I didn’t have much time in Chile – only 3 days to be precise.
I was taking on Macchu Pichu and the easiest entrance to South America was with Qantas, direct to Santiago from Sydney.
As usual, my plans were … fluid. When travelling alone, I like to keep it casual. I don’t book a hotel room until I arrive, usually on-line. That’s not to say that I leave everything to chance: I always have a guide-book.
Of course, there is a lot of time for reading said guide-book in a jumbo jet as it flies over the Pacific Ocean. And somewhere east of New Zealand, I read about the city of Valparaiso, and became intrigued.
Valparaiso is a port city on the west coast of Chile, only a few hours from the capital, and is UNESCO listed. So it was decided – I would head straight there on arrival. Regular bus services make the trip, and if I could muster enough Spanish to find the bus terminal (terminale – not that difficult), I should be sweet.
It was not quite as simple as I had hoped – it never is. The conductor couldn’t understand my crazy accent for even the simplest Spanish words (even the ones which were identical in both languages), but I eventually found it. I bought a ticket, and found a seat on the nearly empty, but comfortable bus.
I found a window seat and settled in. I was tired after a long flight, and just wanted to be left alone. Unfortunately, the bus seats were numbered, and Chileans are scrupulous about sitting in their allotted positions, even when empty seats abounded, and I was chivvied out of my seat on more than one occasion.
The trip was only about 1-2 hours, though lovely rural countryside. Low, lush hills streaked with vineyards and huge haciendas. This is the Casablanca valley, and with a few days and a motorcycle, one could make quite the pleasant journey. Alas, I didn’t have that luxury.
Valparaiso is not like any other city I have been to. It is Chile’s most important port city, and long ago outgrew its tiny coastal plain. It had no choice but to cling like limpets to the steep surrounding hills. Like most port cities, it is deeply industrial and grimy, but has fought hard to maintain a certain charm. It will never be a town of luxury coastal resorts: that honour goes to Vina del Mar, a township only a few kilometres to the north.
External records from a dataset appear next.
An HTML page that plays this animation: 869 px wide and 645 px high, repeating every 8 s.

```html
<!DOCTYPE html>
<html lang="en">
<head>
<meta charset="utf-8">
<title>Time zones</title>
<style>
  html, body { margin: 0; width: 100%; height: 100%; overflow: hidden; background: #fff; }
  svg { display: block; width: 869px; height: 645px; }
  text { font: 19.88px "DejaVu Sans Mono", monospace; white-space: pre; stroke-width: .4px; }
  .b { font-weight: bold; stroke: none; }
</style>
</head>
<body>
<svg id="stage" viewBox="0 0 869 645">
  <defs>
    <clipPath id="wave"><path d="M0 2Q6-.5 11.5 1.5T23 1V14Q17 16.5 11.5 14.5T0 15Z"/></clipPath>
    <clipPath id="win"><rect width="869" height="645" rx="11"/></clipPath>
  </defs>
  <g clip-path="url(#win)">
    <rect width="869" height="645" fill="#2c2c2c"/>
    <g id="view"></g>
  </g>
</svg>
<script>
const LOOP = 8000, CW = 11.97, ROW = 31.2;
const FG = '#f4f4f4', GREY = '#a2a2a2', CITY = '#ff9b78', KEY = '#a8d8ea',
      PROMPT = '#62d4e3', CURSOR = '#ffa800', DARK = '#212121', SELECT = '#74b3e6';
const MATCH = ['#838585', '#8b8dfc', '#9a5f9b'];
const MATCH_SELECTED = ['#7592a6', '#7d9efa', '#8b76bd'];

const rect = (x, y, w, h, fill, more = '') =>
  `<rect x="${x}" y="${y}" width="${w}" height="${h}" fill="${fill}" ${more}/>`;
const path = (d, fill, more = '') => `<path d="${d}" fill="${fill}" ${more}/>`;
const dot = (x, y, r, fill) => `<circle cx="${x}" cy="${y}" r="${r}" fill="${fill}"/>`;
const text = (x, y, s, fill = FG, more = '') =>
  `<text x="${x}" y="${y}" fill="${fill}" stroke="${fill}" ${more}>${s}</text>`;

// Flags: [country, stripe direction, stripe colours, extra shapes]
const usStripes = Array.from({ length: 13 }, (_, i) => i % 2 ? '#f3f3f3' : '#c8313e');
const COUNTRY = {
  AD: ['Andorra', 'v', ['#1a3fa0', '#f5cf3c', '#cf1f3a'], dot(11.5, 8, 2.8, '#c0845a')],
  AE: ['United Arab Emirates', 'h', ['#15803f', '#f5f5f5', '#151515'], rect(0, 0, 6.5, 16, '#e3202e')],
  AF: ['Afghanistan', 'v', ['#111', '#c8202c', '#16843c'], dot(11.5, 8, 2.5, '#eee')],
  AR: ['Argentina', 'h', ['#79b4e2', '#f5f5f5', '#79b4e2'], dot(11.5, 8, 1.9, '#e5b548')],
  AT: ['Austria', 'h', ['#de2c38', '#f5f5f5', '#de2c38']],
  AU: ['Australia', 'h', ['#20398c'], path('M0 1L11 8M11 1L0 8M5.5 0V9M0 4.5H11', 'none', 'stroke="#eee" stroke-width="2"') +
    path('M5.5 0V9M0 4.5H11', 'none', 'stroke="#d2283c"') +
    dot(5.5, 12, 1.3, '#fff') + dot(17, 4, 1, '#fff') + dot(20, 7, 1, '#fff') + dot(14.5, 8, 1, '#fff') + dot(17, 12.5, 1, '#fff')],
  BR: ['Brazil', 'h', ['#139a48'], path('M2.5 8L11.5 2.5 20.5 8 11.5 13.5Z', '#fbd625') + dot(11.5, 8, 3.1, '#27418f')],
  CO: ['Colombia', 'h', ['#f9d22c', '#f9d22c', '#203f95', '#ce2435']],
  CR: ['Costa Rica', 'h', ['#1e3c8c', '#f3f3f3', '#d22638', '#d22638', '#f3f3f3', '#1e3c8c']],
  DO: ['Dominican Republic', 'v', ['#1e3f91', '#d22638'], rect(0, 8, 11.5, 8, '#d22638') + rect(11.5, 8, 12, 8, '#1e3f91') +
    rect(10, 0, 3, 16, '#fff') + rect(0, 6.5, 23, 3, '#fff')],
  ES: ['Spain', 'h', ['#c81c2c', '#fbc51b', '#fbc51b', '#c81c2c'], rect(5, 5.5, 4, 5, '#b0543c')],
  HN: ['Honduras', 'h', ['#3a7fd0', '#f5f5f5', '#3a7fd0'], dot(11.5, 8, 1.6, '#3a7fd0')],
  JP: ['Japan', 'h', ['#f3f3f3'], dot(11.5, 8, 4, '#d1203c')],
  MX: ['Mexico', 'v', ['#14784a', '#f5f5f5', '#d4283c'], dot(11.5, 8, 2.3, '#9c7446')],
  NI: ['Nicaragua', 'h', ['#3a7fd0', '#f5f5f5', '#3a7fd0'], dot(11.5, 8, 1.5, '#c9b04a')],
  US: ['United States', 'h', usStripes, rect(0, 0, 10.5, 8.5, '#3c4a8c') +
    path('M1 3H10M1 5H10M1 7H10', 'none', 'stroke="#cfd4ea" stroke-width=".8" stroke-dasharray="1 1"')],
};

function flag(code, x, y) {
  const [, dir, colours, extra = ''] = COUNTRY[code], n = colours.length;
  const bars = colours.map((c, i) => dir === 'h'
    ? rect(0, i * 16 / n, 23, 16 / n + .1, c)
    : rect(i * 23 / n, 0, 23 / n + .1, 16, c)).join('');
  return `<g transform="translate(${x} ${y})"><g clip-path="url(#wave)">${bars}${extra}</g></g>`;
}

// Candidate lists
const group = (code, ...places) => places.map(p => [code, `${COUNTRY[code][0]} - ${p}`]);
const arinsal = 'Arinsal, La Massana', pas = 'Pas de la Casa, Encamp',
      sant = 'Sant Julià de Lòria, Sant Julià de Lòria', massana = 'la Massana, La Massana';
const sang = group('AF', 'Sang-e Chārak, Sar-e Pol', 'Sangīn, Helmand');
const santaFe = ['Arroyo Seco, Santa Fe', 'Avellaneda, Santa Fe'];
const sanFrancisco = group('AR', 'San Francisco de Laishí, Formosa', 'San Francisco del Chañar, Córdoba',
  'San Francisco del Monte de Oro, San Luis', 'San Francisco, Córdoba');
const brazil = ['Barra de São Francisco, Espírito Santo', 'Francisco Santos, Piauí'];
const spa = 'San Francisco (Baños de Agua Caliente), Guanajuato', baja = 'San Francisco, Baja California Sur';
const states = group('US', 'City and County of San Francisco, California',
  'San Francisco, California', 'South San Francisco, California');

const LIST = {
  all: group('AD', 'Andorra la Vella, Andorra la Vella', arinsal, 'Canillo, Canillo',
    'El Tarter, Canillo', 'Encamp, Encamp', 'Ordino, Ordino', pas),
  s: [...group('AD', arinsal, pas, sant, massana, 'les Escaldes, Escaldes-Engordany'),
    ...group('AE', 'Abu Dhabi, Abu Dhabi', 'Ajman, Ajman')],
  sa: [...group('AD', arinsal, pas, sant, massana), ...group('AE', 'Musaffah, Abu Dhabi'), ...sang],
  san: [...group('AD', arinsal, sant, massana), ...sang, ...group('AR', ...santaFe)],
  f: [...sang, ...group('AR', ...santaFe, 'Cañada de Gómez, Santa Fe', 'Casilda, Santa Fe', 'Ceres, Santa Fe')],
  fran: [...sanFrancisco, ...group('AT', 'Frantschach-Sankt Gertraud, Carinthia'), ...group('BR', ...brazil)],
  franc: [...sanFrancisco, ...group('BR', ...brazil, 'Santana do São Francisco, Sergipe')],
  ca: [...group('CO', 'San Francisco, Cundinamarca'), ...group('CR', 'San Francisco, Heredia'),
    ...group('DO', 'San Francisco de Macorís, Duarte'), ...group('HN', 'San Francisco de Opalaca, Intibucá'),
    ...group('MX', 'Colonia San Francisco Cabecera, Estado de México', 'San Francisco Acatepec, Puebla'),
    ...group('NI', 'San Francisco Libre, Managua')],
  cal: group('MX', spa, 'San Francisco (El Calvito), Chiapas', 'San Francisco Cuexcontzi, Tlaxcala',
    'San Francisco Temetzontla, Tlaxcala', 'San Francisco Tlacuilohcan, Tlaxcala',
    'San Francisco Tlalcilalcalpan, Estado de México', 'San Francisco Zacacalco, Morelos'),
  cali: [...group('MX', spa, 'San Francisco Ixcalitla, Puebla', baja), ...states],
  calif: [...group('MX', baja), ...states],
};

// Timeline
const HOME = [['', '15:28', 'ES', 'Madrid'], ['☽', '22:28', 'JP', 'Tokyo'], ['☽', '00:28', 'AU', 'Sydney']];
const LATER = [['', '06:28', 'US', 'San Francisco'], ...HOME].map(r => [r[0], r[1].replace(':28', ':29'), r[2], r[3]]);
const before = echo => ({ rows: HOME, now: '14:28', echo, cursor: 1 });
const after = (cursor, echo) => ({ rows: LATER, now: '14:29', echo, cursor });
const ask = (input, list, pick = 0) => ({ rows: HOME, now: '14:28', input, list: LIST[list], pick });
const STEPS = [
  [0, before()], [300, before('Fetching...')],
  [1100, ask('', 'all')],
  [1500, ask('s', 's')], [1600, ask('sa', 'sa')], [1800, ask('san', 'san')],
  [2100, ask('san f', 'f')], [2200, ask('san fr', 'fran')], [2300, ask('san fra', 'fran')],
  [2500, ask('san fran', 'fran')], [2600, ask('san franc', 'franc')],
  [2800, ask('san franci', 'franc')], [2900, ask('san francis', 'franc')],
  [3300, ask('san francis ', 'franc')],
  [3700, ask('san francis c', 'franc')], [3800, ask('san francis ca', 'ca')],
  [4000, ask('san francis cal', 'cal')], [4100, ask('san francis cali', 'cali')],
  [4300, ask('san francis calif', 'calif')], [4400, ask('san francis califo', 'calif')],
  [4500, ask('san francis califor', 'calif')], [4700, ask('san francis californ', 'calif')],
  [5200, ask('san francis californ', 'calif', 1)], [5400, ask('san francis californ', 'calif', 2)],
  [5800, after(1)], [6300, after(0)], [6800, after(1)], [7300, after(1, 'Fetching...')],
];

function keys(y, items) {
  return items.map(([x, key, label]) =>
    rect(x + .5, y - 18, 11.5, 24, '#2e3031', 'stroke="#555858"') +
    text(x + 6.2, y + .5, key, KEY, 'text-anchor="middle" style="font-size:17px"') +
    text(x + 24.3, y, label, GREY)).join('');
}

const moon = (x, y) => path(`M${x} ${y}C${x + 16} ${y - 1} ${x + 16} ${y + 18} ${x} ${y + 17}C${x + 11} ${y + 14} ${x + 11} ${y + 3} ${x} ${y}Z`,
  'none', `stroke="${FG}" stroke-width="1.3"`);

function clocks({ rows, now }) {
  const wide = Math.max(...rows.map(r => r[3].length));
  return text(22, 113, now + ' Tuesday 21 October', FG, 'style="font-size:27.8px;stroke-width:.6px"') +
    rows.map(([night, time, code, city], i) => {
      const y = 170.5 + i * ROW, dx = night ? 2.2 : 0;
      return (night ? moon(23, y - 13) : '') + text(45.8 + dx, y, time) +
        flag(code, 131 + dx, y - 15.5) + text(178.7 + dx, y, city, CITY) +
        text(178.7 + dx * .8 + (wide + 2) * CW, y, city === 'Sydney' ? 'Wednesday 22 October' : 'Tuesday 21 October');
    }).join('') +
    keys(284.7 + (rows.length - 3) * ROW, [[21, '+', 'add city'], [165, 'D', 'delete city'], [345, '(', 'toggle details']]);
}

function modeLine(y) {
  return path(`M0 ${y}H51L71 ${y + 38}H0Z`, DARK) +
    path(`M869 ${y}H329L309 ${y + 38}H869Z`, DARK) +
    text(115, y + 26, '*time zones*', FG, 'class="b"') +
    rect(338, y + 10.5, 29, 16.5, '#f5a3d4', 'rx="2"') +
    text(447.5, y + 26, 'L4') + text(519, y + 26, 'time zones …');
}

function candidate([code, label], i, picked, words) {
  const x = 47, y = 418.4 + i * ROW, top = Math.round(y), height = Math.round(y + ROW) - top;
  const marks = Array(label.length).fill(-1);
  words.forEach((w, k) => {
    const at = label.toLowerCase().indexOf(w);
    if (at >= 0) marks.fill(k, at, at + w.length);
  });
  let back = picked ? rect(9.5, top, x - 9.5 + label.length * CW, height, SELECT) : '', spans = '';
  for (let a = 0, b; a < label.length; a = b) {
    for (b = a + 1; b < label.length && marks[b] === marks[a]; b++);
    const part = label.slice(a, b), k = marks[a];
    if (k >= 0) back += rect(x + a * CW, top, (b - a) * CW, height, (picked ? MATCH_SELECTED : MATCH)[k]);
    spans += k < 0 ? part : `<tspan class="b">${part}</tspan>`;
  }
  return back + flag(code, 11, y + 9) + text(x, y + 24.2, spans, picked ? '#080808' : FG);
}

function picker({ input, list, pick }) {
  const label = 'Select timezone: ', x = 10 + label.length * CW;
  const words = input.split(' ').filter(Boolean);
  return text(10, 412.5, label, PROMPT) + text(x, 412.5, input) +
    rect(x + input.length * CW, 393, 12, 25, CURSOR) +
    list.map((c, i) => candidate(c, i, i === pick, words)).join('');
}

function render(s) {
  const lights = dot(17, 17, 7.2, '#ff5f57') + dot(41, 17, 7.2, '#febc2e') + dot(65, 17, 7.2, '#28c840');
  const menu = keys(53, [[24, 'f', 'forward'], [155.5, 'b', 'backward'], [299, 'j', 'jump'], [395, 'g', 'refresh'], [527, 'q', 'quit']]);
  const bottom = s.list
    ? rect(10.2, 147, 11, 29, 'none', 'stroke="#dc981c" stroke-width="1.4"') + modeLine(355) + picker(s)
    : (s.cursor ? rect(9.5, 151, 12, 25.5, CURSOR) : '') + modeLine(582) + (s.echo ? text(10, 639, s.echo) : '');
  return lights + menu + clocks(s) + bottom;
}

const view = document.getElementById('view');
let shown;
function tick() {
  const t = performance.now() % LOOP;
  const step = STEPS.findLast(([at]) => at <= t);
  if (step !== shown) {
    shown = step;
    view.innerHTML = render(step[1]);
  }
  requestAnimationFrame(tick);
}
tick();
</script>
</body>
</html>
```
By the time the bus arrived, the day was getting long. The bus terminal is on the coastal plain, not far from the docks, and a taxi would be required to find my hill-side hotel, the Ultramar, lest I require knee replacement surgery on my first day.
The taxi took any number of steep switchbacks through the narrow streets, before depositing me at my lodging, dizzy and disoriented. I could not be persuaded to say that the hotel is central: that would be a lie, but it is a lovely building, renovated beautifully, with a courtyard overlooking the ocean, serving cold beer. I was, it appeared, the only guest in residence. I had a hot shower, and fell into bed, looking forward to a day of exploring tomorrow.
(Next week: Valparaiso: a city of ascensors and stray dogs)